The work borrows its vocabulary from a number of drinking vessels found in archeological sites and used from 1086 - Acton’s first recording in the doomsday book to periods much closer to us.
Twelve enlarged replicas of some of them are placed on buildings all along the High Street. They will invite the viewers not only to look at them but also, trying to locate them, to explore their surroundings in a new way, to pay more attention to their everyday environment.
Jim Newboult fashioning one of the enlarged vessels at the Trinity Court Potteries, Nottinghamshire.
Nature is invited to take an active part in the work. The travelers, which used to stop in Acton are represented by an other type of travellers: birds. Each of the vessels contains a nesting box. The height of their locations, the size of the boxes and the diameter of their entry are adapted to specific bird species of which some are endangered. To invite life into it gives the work a wider dimension and extends it into the future, offering every year a shelter for new families of birds.
The oak tree is the heraldic emblem of the town which had been named from it: Oak Town = Acton. A first version of the project involved the planting of a mature oak tree in front of Saint Mary’s church as well as the organization of a yearly festival, involving businesses, shops and pubs all along the High Street.

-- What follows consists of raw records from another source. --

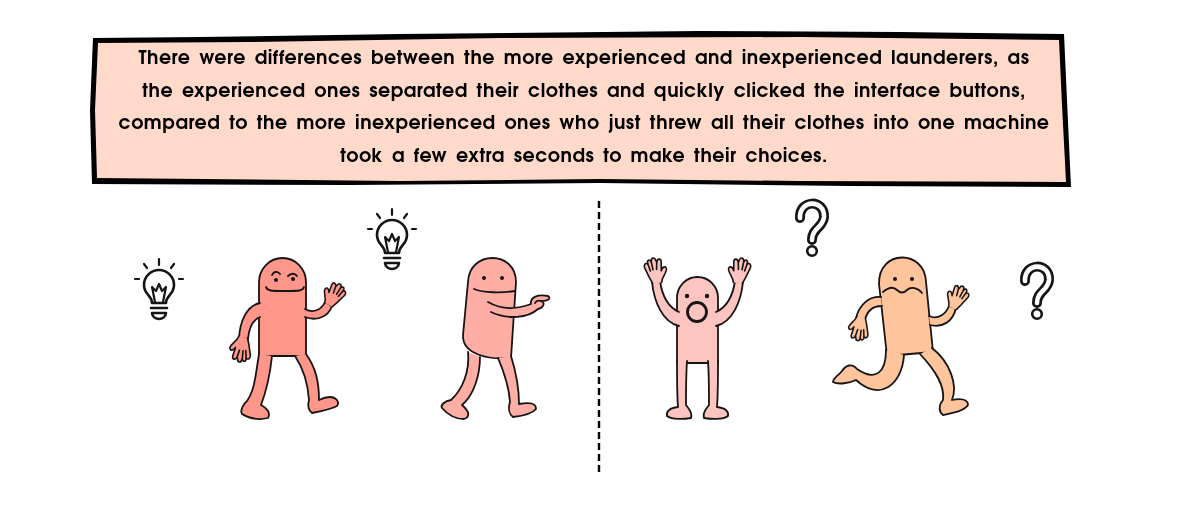
<!DOCTYPE html>
<html lang="en">
<head>
<meta charset="utf-8">
<title>Experienced and inexperienced launderers</title>
<style>
:root{--ink:#171414;--frame:#000;--banner:#ffdacb;--coral:#ff968a;--rose:#ffaea5;--blush:#fec4bf;--peach:#fec49b;--paper:#fff}
*{margin:0;box-sizing:border-box}
body{width:1200px;height:514px;overflow:hidden;background:var(--paper)}
.board{position:relative;width:1200px;height:514px;overflow:hidden}
.drawing{position:absolute;left:0;top:0;display:block}
.finding{position:absolute;left:92px;top:43px;width:984px;display:flex;flex-direction:column;align-items:center;font:700 19px/32.6px "TeX Gyre Adventor",Lato,sans-serif;letter-spacing:.5px;word-spacing:3px;color:var(--frame)}
.finding span{white-space:nowrap}
.figure{stroke:var(--ink);stroke-width:1.8;stroke-linejoin:round;stroke-linecap:round}
.line{fill:none}
.eye{fill:var(--ink);stroke:none}
.coral{fill:var(--coral)}.rose{fill:var(--rose)}.blush{fill:var(--blush)}.peach{fill:var(--peach)}
.icon{fill:none;stroke:var(--ink);stroke-width:2.6;stroke-linecap:round;stroke-linejoin:round}
</style>
</head>
<body>
<main class="board">
<svg class="drawing" width="1200" height="514" viewBox="0 0 1200 514" aria-hidden="true">
  <defs>
    <g id="hand">
      <path d="M-5 1C-6-5-11-8-12-13C-12-17-8-17-6-12L-7-22C-7-26-3-26-2-22L-1-24C-1-28 4-28 4-23C6-27 9-25 8-21C11-23 13-20 12-17L8-6L5 1"/>
      <path class="line" d="M-2-22L-1-14M4-23L3-14M8-21L6-13"/>
    </g>
    <g id="bulb" class="icon">
      <path d="M-7 18C-7 10-15 10-15 0A15 15 0 0 1 15 0C15 10 7 10 7 18Z"/>
      <path d="M-4 17L-7 2L-3 6L0-1L3 6L7 2L4 17" stroke-width="2.2"/>
      <path d="M-8 23H8M-7 28H7C6 36-6 36-7 28Z"/>
      <path d="M0-26V-20M-15-21L-12-17M15-21L12-17M-24-6H-20M24-6H20" stroke-width="2.2"/>
    </g>
    <path id="hook" d="M-12-15C-13-34 13-34 12-16C11-5 0-5 0 7"/>
    <g id="question" class="icon">
      <use href="#hook" stroke-width="10"/>
      <use href="#hook" stroke="#fff" stroke-width="4.6"/>
      <circle cy="18" r="4.8"/>
    </g>
    <g id="raised-arm">
      <path d="M679 326C662 322 654 301 652 282L660 281C662 295 668 307 679 312"/>
      <use href="#hand" transform="translate(657 282) rotate(-6) scale(-.9 .9)"/>
    </g>
    <path id="standing-leg" d="M677 361C677 380 677 395 678 407C670 408 666 411 667 416C672 420 685 419 691 418C693 412 688 408 686 405C686 390 686 375 687 361"/>
  </defs>

  <g class="banner">
    <path fill="var(--frame)" d="M93 38L200 37L400 34L700 31L900 32L1064 34L1067 100L1071 187L850 186L600 183L350 185L92 184L90 110Z"/>
    <path fill="var(--banner)" d="M98 43L250 42L500 38L800 37L1059 40L1062 105L1066 182L800 181L600 179L400 181L97 178L95 110Z"/>
  </g>

  <line class="divider" x1="599" y1="201" x2="599" y2="475" stroke="var(--frame)" stroke-width="2.4" stroke-dasharray="7 4"/>

  <use href="#bulb" x="159" y="285"/>
  <use href="#bulb" x="392" y="235"/>
  <use href="#question" x="812" y="233"/>
  <use href="#question" x="1037" y="296"/>

  <g class="figure coral" id="confident-walker">
    <path d="M259 356V282A23.5 24 0 0 1 306 282V356Z"/>
    <path d="M259 354C256 372 255 390 247 401C243 404 240 411 242 414C250 419 260 420 268 418C271 413 267 408 261 405C266 392 270 375 272 356"/>
    <path d="M295 356C303 368 308 385 309 400C307 406 309 411 312 413C322 411 332 409 337 406C340 402 336 397 330 397C325 397 321 399 319 400C319 382 316 368 306 354"/>
    <path d="M260 303C246 306 240 322 239 338L248 339C249 328 252 320 260 317"/>
    <use href="#hand" transform="translate(243 338) rotate(192) scale(-.9 .9)"/>
    <path d="M305 309C314 314 322 309 325 302L332 306C328 318 315 321 305 317"/>
    <use href="#hand" transform="translate(329 304) rotate(26) scale(.85)"/>
    <path class="line" d="M266 287C267 291 271 291 285 291S303 291 304 287M272 275C274 271 278 271 280 274M288 276C291 273 295 273 297 276"/>
    <circle class="eye" cx="276" cy="280" r="2"/><circle class="eye" cx="293" cy="279" r="2"/>
  </g>

  <g class="figure rose" id="pointing-walker">
    <path d="M468 282C469 250 516 250 516 282L511 358C490 360 462 355 463 335Z"/>
    <path d="M468 352C470 372 462 390 451 400C445 401 440 405 442 408C448 415 456 419 464 419C470 417 470 412 462 405C474 395 480 375 480 357"/>
    <path d="M498 358C504 372 509 388 510 402C508 408 509 414 513 417C522 416 532 414 536 409C536 403 530 402 519 404C519 386 516 372 511 356"/>
    <path d="M488 302C500 309 515 310 531 304C530 297 538 294 548 296C551 298 549 301 541 301C546 303 543 308 538 309C528 318 508 320 491 312"/>
    <path class="line" d="M474 289C483 293 503 293 515 291M541 301C538 300 536 301 535 303"/>
    <circle class="eye" cx="484" cy="278" r="2"/><circle class="eye" cx="502" cy="278" r="2"/>
  </g>

  <g class="figure blush" id="panicked-stander">
    <path d="M677 363V298A20.5 21 0 0 1 718 298V363Z"/>
    <use href="#standing-leg"/>
    <use href="#standing-leg" transform="translate(1395) scale(-1 1)"/>
    <use href="#raised-arm"/>
    <use href="#raised-arm" transform="translate(1395) scale(-1 1)"/>
    <circle class="line" cx="697" cy="312" r="9.5" stroke-width="2.8"/>
    <circle class="eye" cx="687" cy="296" r="2.2"/><circle class="eye" cx="707" cy="296" r="2.2"/>
  </g>

  <g class="figure peach" id="worried-runner">
    <path d="M887 356L879 284C878 249 925 249 926 282L933 352Z"/>
    <path d="M886 350C886 372 876 382 857 369C852 363 846 365 842 371C838 376 833 378 833 382C838 385 850 383 856 380C880 402 902 385 904 355"/>
    <path d="M920 354C935 370 945 385 943 400C938 406 939 412 943 415C953 413 964 411 968 405C968 399 960 398 952 400C958 385 950 362 932 348"/>
    <path d="M881 297C868 296 859 306 856 318L865 320C867 311 872 306 882 306"/>
    <use href="#hand" transform="translate(861 318) rotate(192) scale(-.85 .85)"/>
    <path d="M929 316C938 320 946 314 949 306L956 308C953 322 942 328 930 325"/>
    <use href="#hand" transform="translate(953 307) rotate(22) scale(.85)"/>
    <path class="line" d="M883 292C890 286 894 287 897 290S903 294 907 290S918 288 922 293"/>
    <circle class="eye" cx="895" cy="279" r="2"/><circle class="eye" cx="912" cy="279" r="2"/>
  </g>
</svg>
<p class="finding">
  <span>There were differences between the more experienced and inexperienced launderers, as</span>
  <span>the experienced ones separated their clothes and quickly clicked the interface buttons,</span>
  <span>compared to the more inexperienced ones who just threw all their clothes into one machine</span>
  <span>took a few extra seconds to make their choices.</span>
</p>
</main>
</body>
</html>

Some technical issues making difficult the realisation of these propositions, the project had to evolve to what it is now. The oak tree, nevertheless, still appears in a temporary part of the work: Beechworth House, a vast disused concrete building offering quite a grim presence on the High Street, now hosts the large photographic image of an oak tree covering its entire façade hence changing the atmosphere of the whole street.